Harvest is approaching, and Nebraska farmers have been dealing with a bizarre mix of heat and moisture this fall. After a year chock-full of flooding, blizzards, hail, winds and other extreme weather — not to mention low commodity prices and high property taxes — it may seem hard to be grateful for much of anything.
It's been a rough year, and mental health in farm country has been a big topic of discussion lately. It's something we brought up several times on the Hospitality Tent stage at Husker Harvest Days, and several organizations focused on rural mental health occupied the Hospitality Tent.
And while it may seem hard during a year like this, studies have shown time and again that gratitude can help improve your mental health. Some studies also have shown keeping a gratitude journal can improve overall mental well-being. Gratitude also has been shown to promote "pro-social" behavior, helping to build relationships and act in ways that benefit others.
Perhaps most relevant to the current ag economic environment, research suggests gratitude helps us get through hard times as well. University of California Berkeley's Robert Emmons, considered one of the world's leading experts on gratitude, has said that being grateful and feeling grateful are two different things — we can't force ourselves to feel grateful when going through economic hardships or those caused by Mother Nature.
However, being grateful — maintaining an attitude of gratefulness despite the extreme highs and lows — is a choice, Emmons has pointed out. In some cases, this can mean remembering the hard times when times are good, to not take the good for granted and reframing negative experiences in a more meaningful way.
Emmons also notes a strategy in accounting for the lessons learned from bad experiences: What did they teach you? How did they move you closer to the person you want to be?
At the time I’m writing this, it's hard to say how this year's harvest will turn out. By November, however, you'll hopefully have a better idea on final yield numbers for your own farm. Still, it's worth noting that as of Sept. 17, University of Nebraska-Lincoln crop models have forecasted near- or above-average yields for both rainfed and irrigated corn in most parts of the Corn Belt.

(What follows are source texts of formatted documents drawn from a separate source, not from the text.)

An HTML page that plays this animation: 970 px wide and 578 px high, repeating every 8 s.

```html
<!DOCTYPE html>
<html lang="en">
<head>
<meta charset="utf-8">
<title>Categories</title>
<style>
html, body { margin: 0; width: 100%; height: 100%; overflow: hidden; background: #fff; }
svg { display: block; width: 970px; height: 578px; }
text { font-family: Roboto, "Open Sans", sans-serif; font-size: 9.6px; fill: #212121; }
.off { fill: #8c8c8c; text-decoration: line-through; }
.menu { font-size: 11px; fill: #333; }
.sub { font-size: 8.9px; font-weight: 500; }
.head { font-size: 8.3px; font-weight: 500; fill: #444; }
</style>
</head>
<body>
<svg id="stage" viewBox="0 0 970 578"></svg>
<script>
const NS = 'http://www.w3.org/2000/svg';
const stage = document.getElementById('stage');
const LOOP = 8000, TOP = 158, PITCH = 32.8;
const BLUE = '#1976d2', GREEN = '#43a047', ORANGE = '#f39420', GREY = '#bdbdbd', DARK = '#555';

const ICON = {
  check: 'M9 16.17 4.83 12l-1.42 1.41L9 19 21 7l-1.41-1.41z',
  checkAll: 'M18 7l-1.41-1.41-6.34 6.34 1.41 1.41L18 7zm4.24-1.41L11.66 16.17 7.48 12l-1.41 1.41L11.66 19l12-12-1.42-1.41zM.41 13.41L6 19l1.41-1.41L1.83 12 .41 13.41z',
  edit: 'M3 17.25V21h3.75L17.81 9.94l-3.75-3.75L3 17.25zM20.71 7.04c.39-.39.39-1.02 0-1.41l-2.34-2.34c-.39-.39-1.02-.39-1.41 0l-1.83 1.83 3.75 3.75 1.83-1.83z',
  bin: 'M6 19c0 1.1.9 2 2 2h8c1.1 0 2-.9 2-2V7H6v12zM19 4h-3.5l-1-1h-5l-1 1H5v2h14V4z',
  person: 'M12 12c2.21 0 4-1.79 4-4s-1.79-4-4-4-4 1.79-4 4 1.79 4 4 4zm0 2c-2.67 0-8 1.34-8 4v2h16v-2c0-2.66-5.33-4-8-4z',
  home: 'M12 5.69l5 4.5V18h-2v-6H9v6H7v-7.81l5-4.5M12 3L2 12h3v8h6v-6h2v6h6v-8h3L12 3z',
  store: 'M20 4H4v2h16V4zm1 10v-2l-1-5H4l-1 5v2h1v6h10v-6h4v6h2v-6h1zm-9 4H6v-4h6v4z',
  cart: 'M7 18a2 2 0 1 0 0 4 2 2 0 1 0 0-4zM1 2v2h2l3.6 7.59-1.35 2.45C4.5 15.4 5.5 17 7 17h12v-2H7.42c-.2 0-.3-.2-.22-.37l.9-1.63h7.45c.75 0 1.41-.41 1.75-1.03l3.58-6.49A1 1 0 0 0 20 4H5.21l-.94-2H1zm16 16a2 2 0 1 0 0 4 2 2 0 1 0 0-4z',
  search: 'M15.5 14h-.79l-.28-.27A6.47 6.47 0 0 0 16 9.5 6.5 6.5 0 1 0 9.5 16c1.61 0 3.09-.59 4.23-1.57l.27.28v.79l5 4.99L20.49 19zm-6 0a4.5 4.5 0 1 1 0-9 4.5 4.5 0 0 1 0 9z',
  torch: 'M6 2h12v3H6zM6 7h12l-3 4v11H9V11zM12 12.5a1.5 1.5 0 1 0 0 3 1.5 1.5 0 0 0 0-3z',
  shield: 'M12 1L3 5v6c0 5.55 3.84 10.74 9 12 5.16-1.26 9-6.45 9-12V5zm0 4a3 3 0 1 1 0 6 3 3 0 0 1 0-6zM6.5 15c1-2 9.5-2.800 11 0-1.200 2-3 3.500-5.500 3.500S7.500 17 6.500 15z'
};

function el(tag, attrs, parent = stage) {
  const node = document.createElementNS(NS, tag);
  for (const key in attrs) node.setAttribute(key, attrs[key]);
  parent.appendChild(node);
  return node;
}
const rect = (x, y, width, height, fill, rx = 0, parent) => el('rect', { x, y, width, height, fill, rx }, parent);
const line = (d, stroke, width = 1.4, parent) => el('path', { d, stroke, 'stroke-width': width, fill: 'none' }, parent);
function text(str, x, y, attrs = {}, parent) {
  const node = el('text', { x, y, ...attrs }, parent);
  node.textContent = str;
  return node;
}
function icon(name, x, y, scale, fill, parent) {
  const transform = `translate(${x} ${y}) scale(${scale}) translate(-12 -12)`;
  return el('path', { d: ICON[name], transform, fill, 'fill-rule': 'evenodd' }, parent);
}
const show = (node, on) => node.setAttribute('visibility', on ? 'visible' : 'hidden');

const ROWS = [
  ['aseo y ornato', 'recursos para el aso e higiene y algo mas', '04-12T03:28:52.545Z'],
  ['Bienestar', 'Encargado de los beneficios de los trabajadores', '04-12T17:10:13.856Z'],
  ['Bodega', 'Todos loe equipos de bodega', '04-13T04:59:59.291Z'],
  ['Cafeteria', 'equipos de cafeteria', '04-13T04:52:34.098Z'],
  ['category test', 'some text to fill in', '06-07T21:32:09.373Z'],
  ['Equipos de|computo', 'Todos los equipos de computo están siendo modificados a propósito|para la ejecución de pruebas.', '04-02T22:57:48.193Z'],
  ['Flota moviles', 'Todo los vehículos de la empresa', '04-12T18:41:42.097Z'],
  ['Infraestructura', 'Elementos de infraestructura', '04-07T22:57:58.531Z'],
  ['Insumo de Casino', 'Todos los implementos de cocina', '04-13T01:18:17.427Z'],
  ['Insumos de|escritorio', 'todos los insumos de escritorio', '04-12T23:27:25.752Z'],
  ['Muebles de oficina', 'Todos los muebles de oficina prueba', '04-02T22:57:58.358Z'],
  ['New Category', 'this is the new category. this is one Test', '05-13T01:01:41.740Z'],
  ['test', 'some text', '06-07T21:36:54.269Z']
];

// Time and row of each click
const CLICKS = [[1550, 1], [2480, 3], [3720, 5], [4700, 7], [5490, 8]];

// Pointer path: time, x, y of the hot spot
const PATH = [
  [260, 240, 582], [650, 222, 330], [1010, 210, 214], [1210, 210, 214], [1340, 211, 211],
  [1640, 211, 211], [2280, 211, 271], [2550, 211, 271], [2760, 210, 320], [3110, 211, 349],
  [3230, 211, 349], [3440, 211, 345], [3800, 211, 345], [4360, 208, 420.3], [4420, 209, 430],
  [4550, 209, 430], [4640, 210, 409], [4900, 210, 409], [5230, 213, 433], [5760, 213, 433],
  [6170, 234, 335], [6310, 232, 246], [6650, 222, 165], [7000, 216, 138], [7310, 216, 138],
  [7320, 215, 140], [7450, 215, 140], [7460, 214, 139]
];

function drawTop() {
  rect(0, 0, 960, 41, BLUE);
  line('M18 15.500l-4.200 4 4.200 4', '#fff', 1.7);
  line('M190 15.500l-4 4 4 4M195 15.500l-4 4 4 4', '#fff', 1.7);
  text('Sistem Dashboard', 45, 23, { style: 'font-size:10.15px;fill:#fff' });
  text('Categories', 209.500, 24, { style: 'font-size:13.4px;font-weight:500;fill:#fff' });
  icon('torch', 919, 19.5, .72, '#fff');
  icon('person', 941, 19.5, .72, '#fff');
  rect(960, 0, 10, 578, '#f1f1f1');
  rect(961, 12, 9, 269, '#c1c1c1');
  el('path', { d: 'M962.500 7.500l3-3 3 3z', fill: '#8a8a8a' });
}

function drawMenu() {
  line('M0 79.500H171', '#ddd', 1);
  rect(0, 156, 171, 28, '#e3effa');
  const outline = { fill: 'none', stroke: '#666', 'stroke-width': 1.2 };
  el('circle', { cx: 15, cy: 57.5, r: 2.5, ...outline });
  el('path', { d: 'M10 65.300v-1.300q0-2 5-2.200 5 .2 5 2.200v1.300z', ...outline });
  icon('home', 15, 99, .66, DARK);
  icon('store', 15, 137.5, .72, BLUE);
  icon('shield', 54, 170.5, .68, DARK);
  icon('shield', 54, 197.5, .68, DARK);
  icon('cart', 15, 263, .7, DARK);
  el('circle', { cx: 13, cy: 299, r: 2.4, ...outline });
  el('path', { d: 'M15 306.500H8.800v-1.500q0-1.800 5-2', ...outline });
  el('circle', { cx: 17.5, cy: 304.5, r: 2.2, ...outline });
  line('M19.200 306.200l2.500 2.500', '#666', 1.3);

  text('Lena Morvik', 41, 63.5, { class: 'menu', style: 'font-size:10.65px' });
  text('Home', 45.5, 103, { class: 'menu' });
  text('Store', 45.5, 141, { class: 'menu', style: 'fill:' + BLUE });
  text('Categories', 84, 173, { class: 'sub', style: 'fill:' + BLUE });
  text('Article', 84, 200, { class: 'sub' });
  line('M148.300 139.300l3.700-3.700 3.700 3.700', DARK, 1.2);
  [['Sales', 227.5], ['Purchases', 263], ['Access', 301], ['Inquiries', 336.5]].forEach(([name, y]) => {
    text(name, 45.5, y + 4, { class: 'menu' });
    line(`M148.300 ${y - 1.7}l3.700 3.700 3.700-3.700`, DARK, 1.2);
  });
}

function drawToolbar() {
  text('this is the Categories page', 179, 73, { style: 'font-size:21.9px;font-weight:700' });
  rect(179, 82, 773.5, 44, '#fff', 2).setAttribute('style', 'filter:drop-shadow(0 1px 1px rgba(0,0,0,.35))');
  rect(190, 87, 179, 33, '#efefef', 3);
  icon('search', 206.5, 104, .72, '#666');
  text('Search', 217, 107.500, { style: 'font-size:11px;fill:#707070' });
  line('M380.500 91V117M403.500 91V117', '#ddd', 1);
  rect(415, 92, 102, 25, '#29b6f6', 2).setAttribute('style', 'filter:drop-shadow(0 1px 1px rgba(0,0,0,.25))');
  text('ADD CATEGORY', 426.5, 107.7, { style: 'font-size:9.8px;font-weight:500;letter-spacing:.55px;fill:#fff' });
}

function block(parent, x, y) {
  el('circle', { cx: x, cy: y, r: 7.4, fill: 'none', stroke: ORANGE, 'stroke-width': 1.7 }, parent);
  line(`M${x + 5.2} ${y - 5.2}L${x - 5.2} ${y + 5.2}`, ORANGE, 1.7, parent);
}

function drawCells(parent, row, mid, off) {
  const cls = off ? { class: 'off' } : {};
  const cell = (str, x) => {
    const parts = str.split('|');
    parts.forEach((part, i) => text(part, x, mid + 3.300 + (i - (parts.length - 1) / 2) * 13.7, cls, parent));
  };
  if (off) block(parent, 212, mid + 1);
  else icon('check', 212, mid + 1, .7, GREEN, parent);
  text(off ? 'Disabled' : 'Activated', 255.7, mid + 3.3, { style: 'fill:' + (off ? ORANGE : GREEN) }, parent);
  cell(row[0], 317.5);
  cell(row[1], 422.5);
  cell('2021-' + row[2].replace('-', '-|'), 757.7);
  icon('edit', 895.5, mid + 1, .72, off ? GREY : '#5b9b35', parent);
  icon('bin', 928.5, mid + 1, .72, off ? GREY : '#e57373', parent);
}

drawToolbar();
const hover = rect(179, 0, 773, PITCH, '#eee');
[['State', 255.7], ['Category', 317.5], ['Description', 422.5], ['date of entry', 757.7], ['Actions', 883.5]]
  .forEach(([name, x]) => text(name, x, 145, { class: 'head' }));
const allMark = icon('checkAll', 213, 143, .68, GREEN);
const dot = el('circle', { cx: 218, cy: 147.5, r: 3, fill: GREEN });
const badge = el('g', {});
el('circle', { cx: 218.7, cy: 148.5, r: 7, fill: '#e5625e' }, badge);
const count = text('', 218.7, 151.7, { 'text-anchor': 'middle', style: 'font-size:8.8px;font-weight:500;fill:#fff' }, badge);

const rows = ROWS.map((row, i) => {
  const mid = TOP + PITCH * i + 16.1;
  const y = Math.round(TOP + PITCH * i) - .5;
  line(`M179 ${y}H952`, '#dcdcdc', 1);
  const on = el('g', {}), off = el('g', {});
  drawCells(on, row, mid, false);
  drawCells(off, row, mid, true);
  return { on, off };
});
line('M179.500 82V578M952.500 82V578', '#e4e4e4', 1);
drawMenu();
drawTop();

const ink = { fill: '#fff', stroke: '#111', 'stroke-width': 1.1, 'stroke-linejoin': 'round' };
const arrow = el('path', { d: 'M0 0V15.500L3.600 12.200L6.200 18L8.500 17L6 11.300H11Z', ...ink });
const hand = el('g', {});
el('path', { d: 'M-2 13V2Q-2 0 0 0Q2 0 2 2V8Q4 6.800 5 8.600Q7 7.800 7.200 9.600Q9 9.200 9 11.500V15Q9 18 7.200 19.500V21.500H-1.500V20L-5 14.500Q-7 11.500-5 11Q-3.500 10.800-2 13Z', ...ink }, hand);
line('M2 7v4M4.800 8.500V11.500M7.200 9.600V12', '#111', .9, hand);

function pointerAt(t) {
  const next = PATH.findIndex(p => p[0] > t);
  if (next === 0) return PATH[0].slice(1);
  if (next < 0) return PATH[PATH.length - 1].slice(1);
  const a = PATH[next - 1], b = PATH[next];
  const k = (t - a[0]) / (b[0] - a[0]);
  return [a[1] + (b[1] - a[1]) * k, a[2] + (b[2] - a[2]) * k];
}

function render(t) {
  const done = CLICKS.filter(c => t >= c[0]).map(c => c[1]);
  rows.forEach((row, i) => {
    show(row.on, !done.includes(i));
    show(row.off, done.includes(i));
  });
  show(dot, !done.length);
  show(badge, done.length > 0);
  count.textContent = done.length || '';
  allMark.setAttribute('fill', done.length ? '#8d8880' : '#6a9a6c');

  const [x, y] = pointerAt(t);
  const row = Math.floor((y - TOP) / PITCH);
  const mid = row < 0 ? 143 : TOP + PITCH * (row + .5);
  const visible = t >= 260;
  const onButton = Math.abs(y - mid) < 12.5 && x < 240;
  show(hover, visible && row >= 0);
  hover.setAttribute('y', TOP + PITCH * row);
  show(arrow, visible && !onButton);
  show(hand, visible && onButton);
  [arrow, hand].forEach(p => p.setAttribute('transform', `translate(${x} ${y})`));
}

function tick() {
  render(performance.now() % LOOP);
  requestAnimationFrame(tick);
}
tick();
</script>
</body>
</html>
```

By the time this article hits mailboxes in the November print issue of Nebraska Farmer, Thanksgiving and the holiday season won't be far around the corner. And this Thanksgiving, it's all the more worthwhile to consider how a grateful mindset may be beneficial.
However, this doesn't mean denying negative experiences, or to simply "chin up" and carry on with a fake smile and fake positivity. Maybe this means taking away a valuable learning experience from the situation, or it may mean reevaluating what's important to you that you've taken for granted.

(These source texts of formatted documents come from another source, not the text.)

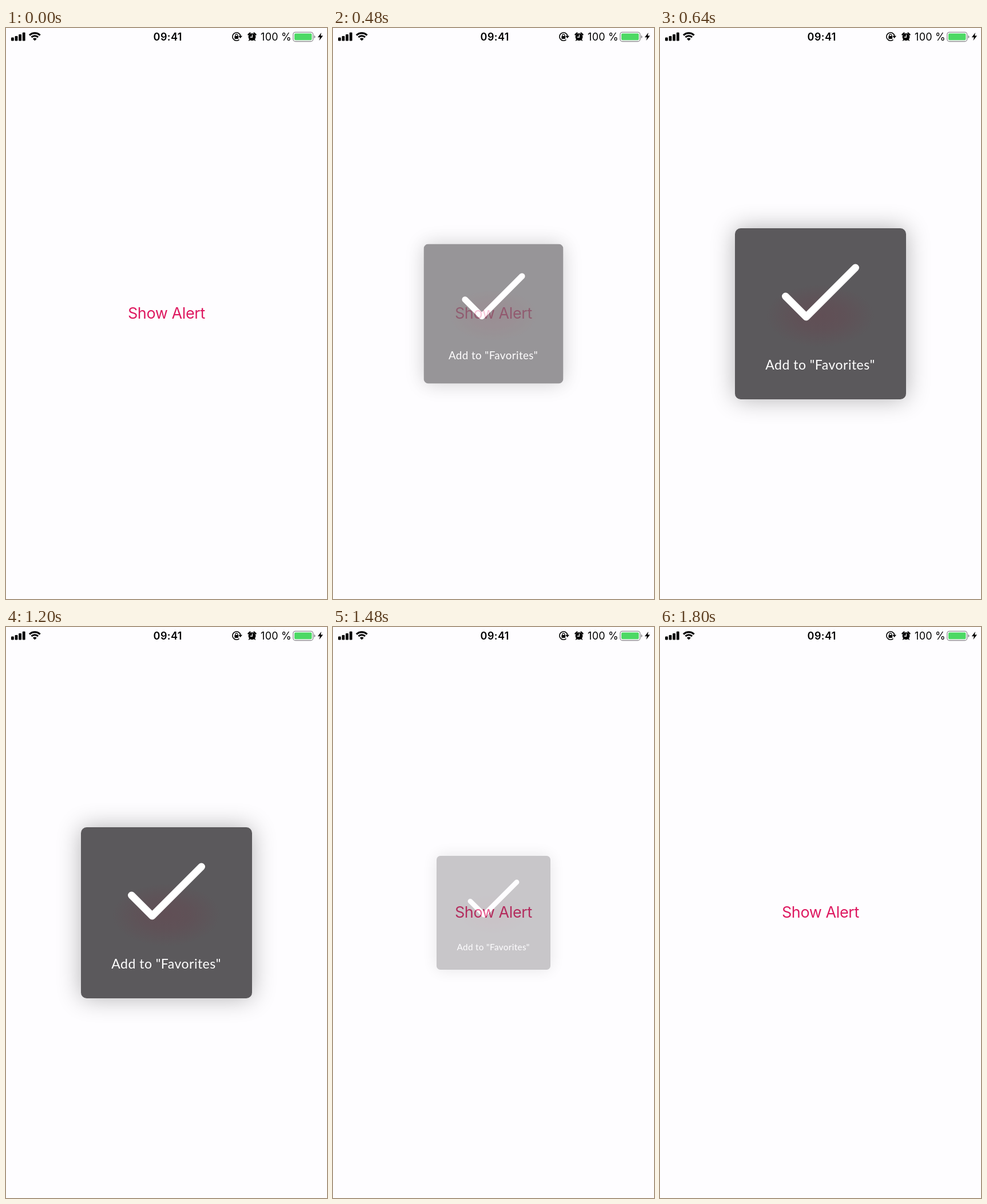
Animation of 561x998 px, one loop 2000 ms. Source, as an HTML page:

```html
<!DOCTYPE html>
<html lang="en">
<head>
<meta charset="utf-8">
<title>Alert</title>
<style>
  @property --p {
    syntax: "<number>";
    inherits: false;
    initial-value: 0;
  }

  html, body {
    margin: 0;
    width: 100%;
    height: 100%;
    overflow: hidden;
    background: #fefdff;
  }

  svg { display: block; }

  .screen {
    position: absolute;
    left: 0;
    top: 0;
  }

  .status text {
    font: 400 18px Inter, Roboto, sans-serif;
    text-anchor: middle;
    letter-spacing: .2px;
  }

  .status .clock {
    font-weight: 600;
    letter-spacing: .4px;
  }

  .button {
    font: 400 27px Inter, Roboto, sans-serif;
    letter-spacing: -.4px;
    text-anchor: middle;
    fill: #de1a61;
    animation: press 2s step-end infinite;
  }

  .alert {
    position: absolute;
    left: 131px;
    top: 349.5px;
    width: 299px;
    height: 299px;
    border-radius: 10px;
    background:
      radial-gradient(95px 55px at 149px 153px, rgba(110, 55, 70, .3), rgba(110, 55, 70, .22) 45%, rgba(110, 55, 70, 0)),
      #5b595c;
    box-shadow: 0 0 42px rgba(0, 0, 0, .3);
    opacity: var(--p);
    transform: scale(calc(.5 + .5 * var(--p)));
    animation: pop 2s step-end infinite;
  }

  .alert text {
    font: 400 23px Lato, "Open Sans", sans-serif;
    letter-spacing: .5px;
    text-anchor: middle;
    fill: #fff;
  }

  /* eased in and out, sampled every 40 ms */
  @keyframes pop {
    0%  { --p: 0; }
    20% { --p: .05; }
    22% { --p: .29; }
    24% { --p: .632; }
    26% { --p: .917; }
    28% { --p: 1; }
    70% { --p: .93; }
    72% { --p: .67; }
    74% { --p: .331; }
    76% { --p: .06; }
    78%, 100% { --p: 0; }
  }

  @keyframes press {
    0%  { opacity: 1; }
    10% { opacity: .85; }
    12% { opacity: .6; }
    14% { opacity: .38; }
    16% { opacity: .25; }
    18% { opacity: .21; }
    20% { opacity: .29; }
    22% { opacity: .45; }
    24% { opacity: .65; }
    26% { opacity: .82; }
    28% { opacity: .94; }
    30%, 100% { opacity: 1; }
  }
</style>
</head>
<body>
<svg class="screen" width="561" height="998" viewBox="0 0 561 998">
  <g class="status">
    <!-- signal -->
    <rect x="9" y="16.5" width="4.8" height="6" rx="1.2"/>
    <rect x="15.6" y="14" width="4.8" height="8.5" rx="1.2"/>
    <rect x="22.2" y="11" width="4.8" height="11.5" rx="1.2"/>
    <rect x="28.8" y="7.8" width="4.8" height="14.7" rx="1.2"/>

    <!-- wifi -->
    <g fill="none" stroke="#000" stroke-width="3.1">
      <path d="M41 12.7A13.2 13.2 0 0 1 59.6 12.7"/>
      <path d="M44.5 16.2A8.2 8.2 0 0 1 56.1 16.2"/>
    </g>
    <path d="M50.3 22.3L46.9 18.9A4.8 4.8 0 0 1 53.7 18.9Z"/>

    <text class="clock" x="282.7" y="21.6">09:41</text>

    <!-- rotation lock -->
    <path d="M409.8 14A7 7 0 1 0 407.5 20.3" fill="none" stroke="#000" stroke-width="1.6"/>
    <path d="M406.2 13.8H413L409.6 18Z"/>
    <rect x="399.4" y="14" width="6.8" height="5" rx=".7"/>
    <path d="M400.8 14.5V12.8A2 2 0 0 1 404.8 12.8V14.5" fill="none" stroke="#000" stroke-width="1.2"/>

    <!-- alarm -->
    <circle cx="430" cy="15.6" r="6.4"/>
    <path d="M423.3 11.6L426.6 8.7M436.7 11.6L433.4 8.7" stroke="#000" stroke-width="2.2" stroke-linecap="round"/>
    <path d="M426 20L424.8 21.8M434 20L435.2 21.8" stroke="#000" stroke-width="1.6" stroke-linecap="round"/>
    <path d="M430.4 11.5V16H426.8" fill="none" stroke="#fff" stroke-width="1.3"/>

    <text x="472" y="21.6">100 %</text>

    <!-- battery -->
    <rect x="501.8" y="7.3" width="34.9" height="16.2" rx="4" fill="none" stroke="#8f8f92" stroke-width="1.3"/>
    <rect x="504" y="9.5" width="30.5" height="11.8" rx="2" fill="#4cd964"/>
    <path d="M538.3 12.8Q540.6 13.4 540.6 15.4T538.3 18Z" fill="#8f8f92"/>
    <path d="M551.2 8L544.8 16.2H548.8L547.4 22L554 13.6H550Z"/>
  </g>
  <text class="button" x="280.4" y="508.4">Show Alert</text>
</svg>

<div class="alert">
  <svg width="299" height="299" viewBox="0 0 299 299">
    <path d="M88.5 119L124.5 155L210.5 69" fill="none" stroke="#fff" stroke-width="13"
      stroke-linecap="round" stroke-linejoin="round"/>
    <text x="149" y="247.3">Add to "Favorites"</text>
  </svg>
</div>
</body>
</html>
```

To be frank, simply seeing the first combines rolling in the field this year was enough to fill me with gratitude that the troubles of the 2019 cropping season are almost over — and I think many farmers can relate.
In a year like this, feeling grateful can be a difficult thing, but I've tried to keep in mind the words of Texas singer-songwriter Ray Wylie Hubbard: "The days I keep my gratitude higher than my expectations, I have really good days."